Vettel's love affair with Ferrari - and vice versa - is long over after a difficult and disappointing season. Relations with team boss Maurizio Arrivabene are frayed - especially since the Italian said the four-time champion should focus more on his driving and needed to "earn" a new contract beyond 2017. And Vettel was unhappy with the decision to split with technical director James Allison in the summer.
Likewise, Ferrari have been confused how, after a year and a half of easily beating team-mate Kimi Raikkonen, Vettel's form slipped in the second half of 2016 - although they might want to read the previous paragraph for an answer.
Vettel has been shopping around for a move and would almost certainly welcome a switch to Mercedes. But there are some problems: 1) his contract runs to the end of 2017 and there is no obvious replacement for Ferrari; 2) he might not fancy going up against Hamilton; 3) Vettel and Hamilton together is almost as much of a recipe for trouble as Hamilton and Alonso.
Chances of it happening: 8/10
Wolff has a long relationship with Bottas as part of his management team and rates him highly. The Finn has impressed in the last four seasons with Williams and would be a low-maintenance choice. He would deliver solid results on track and is calm and would not rock the boat off it.
Next year is the last year of his contract at Williams. The team is not the most flush with cash in the pit lane and Wolff would almost certainly be able to put together an attractive deal - either for a cash payment to release Bottas or a reduction in Williams' engine fee.

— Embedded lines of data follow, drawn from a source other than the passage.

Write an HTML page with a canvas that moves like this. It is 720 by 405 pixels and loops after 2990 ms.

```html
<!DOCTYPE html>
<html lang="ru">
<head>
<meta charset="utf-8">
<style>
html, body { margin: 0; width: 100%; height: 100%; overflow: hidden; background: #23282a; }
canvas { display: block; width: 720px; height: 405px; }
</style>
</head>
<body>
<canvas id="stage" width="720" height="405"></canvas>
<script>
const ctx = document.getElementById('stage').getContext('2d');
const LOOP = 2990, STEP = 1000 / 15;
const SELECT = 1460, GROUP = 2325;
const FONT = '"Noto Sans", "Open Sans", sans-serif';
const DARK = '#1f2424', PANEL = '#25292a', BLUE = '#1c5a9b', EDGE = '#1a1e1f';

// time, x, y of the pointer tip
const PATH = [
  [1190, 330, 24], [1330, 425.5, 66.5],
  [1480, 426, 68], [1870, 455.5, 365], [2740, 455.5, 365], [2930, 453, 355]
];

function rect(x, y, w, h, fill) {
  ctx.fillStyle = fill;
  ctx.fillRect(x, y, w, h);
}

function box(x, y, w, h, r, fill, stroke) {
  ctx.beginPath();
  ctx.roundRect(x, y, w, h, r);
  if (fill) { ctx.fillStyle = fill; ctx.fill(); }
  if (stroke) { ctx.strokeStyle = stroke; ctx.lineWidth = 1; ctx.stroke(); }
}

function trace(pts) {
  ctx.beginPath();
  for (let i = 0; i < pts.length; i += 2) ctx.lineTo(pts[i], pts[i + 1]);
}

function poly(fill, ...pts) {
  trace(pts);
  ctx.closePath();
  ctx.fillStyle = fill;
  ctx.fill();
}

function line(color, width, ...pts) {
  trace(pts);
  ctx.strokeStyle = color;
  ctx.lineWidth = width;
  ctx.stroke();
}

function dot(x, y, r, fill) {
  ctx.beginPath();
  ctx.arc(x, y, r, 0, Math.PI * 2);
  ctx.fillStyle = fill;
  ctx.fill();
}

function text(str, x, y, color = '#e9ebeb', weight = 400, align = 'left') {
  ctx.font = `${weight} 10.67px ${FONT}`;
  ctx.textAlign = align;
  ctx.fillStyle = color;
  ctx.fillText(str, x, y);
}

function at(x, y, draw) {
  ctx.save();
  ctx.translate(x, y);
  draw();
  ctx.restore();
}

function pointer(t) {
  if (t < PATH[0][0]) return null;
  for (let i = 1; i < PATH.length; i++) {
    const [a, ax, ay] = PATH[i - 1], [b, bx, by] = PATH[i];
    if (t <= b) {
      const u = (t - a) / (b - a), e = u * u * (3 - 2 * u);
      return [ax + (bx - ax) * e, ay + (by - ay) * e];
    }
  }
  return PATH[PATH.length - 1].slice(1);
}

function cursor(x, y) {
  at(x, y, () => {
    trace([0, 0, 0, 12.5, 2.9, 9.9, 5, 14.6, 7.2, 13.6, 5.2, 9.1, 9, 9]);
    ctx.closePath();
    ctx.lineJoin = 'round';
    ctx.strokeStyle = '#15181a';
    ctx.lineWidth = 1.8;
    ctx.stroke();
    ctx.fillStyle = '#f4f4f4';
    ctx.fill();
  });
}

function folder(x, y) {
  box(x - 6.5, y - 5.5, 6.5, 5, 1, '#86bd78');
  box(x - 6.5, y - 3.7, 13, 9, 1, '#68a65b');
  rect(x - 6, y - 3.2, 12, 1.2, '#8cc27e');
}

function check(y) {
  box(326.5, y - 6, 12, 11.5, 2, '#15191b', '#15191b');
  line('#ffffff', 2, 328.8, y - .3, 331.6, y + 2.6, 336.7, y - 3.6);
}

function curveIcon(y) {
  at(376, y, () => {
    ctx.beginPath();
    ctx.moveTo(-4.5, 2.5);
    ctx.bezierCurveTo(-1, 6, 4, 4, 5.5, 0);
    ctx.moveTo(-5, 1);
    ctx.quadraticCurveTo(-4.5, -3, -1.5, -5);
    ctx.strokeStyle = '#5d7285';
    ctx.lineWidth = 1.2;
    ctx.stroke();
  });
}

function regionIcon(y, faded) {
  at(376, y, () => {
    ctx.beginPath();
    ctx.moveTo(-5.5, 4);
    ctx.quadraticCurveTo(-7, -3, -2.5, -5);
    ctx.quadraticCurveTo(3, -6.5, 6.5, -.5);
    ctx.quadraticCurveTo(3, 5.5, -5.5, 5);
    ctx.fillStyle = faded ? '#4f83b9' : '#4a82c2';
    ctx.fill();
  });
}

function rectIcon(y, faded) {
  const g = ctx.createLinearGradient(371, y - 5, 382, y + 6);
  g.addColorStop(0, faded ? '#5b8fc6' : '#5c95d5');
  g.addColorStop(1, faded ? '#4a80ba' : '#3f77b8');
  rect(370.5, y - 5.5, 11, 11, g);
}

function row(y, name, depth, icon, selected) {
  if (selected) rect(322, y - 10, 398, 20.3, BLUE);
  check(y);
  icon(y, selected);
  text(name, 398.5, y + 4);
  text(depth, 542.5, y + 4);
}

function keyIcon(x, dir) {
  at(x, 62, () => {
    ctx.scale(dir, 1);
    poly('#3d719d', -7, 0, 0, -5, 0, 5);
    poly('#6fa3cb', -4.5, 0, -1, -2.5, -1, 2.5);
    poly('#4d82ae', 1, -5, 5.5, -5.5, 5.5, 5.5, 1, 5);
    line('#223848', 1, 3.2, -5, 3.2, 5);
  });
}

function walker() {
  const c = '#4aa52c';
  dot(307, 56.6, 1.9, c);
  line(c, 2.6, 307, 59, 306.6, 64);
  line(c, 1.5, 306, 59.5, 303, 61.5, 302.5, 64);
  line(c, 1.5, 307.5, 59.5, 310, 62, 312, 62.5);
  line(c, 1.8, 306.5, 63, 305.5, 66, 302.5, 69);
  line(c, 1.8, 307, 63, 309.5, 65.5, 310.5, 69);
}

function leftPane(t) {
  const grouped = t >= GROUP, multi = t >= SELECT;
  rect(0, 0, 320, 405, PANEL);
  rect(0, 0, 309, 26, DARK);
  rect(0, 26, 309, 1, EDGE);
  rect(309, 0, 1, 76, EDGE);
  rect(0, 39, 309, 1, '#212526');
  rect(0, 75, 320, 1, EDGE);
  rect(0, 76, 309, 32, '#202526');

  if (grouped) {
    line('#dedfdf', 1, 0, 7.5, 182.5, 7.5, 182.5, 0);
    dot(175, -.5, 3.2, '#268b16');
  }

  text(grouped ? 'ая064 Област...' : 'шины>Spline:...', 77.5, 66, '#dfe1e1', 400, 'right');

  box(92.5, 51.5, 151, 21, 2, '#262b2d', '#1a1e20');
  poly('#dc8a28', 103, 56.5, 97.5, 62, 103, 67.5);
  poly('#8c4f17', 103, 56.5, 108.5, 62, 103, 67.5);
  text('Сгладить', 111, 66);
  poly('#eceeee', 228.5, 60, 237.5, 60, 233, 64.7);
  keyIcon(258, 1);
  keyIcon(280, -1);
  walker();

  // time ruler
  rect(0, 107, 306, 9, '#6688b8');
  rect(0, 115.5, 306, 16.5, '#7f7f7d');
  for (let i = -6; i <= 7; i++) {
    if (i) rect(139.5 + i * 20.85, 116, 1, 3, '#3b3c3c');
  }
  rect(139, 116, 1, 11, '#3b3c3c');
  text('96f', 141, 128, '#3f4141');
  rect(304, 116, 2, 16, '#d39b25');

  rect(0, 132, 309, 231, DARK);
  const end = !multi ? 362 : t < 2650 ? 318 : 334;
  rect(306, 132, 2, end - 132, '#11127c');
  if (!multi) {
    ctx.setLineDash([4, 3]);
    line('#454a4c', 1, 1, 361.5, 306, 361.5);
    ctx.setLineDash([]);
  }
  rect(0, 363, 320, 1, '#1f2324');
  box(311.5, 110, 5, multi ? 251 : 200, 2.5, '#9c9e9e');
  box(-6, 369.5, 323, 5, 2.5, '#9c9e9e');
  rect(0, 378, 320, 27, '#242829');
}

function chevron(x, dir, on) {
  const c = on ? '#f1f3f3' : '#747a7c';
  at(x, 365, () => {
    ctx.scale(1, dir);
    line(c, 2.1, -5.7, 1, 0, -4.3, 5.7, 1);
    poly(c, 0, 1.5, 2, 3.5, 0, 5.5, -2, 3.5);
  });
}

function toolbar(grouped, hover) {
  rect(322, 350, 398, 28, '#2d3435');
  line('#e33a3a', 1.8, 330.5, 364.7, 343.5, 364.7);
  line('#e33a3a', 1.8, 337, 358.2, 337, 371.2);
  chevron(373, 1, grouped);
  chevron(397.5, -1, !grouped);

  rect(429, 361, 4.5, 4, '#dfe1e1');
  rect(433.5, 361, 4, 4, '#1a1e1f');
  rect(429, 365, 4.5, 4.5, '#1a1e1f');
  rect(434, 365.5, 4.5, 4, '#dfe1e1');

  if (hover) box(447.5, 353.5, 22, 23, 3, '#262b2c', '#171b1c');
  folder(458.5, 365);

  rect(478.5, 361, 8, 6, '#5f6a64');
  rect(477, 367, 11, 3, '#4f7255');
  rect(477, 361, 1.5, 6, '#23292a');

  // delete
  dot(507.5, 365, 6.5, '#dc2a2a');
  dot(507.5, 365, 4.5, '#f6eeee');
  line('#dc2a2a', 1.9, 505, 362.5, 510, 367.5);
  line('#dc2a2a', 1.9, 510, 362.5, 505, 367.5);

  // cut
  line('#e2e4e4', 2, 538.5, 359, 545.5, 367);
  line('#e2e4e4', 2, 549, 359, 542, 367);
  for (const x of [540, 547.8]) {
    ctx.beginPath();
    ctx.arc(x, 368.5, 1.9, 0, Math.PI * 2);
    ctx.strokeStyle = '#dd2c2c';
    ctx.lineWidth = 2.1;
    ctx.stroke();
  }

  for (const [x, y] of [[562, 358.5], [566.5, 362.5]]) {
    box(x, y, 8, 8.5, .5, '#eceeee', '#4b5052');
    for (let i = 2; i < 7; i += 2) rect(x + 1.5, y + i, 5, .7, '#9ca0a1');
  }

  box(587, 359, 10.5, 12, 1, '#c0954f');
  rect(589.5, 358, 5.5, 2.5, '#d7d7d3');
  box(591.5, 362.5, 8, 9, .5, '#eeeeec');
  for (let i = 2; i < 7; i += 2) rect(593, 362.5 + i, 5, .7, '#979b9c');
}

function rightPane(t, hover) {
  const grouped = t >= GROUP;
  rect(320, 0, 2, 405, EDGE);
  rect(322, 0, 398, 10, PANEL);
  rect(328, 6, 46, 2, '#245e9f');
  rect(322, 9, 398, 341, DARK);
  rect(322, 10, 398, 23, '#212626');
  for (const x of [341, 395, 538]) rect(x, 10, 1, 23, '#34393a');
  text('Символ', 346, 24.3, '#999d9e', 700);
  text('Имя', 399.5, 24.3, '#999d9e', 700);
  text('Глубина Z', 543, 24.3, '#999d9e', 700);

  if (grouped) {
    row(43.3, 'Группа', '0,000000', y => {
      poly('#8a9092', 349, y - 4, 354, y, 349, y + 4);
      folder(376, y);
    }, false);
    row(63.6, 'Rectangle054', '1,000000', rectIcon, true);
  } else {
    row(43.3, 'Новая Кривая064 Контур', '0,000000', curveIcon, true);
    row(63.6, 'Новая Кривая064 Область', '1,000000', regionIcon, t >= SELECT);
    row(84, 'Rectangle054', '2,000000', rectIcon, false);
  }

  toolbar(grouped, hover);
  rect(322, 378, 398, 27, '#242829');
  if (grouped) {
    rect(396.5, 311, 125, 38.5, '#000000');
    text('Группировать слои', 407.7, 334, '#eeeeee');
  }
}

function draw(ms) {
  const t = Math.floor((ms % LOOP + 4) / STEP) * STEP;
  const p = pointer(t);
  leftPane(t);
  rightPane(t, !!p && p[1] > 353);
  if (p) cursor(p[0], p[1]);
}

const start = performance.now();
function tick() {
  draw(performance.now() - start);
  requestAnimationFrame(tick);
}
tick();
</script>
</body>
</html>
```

But Williams have an 18-year-old rookie in the well-resourced Canadian Lance Stroll in their other car next year and need experience in the lead car. Wolff could offer them Mercedes protege Pascal Wehrlein, who raced for Manor in 2016, in exchange. But would Williams accept? Felipe Nasr, who raced for Sauber in 2016, would also be an option for them, and please F1 boss Bernie Ecclestone, who needs a Brazilian in the sport to satisfy its largest single TV audience.
The German is the obvious choice - he is Mercedes' reserve driver, he has tested for the team several times, and he is a free agent. But he has only one season's race experience, and although he has put in some promising drives, he has had a few shaky ones as well.
Putting him in a race-winning car with Hamilton as his team-mate would be a big ask. And that's without even considering his personality. Insiders say Wehrlein can be difficult and self-centred, and Wolff will be wary of putting such a character alongside Hamilton.
Another Mercedes young driver, Ocon has impressed in his half-season alongside Wehrlein at Manor - so much so that Force India picked him rather than the German as their second driver alongside Sergio Perez for 2017.
But Ocon has only nine races under his belt and it's surely too early for him to get a seat at the factory Mercedes team.
Paul di Resta
A left-field choice, the Scot has been out of F1 for two years now. But he was Williams reserve driver this year and is a Mercedes-contracted driver in the DTM German Touring Car Championship and would be a solid option.
Button has retired from F1, but remains contracted to McLaren. He made it very clear in the last few weeks that he needed a break from the sport.
The German has just signed a three-year deal with Renault, but the French company and Mercedes have links on a corporate level and Wolff is close friends with their racing boss Frederic Vasseur.
But taking Hulkenberg would leave Renault with a vacancy that would be tough to fill and Wolff is not overly enamoured with him either.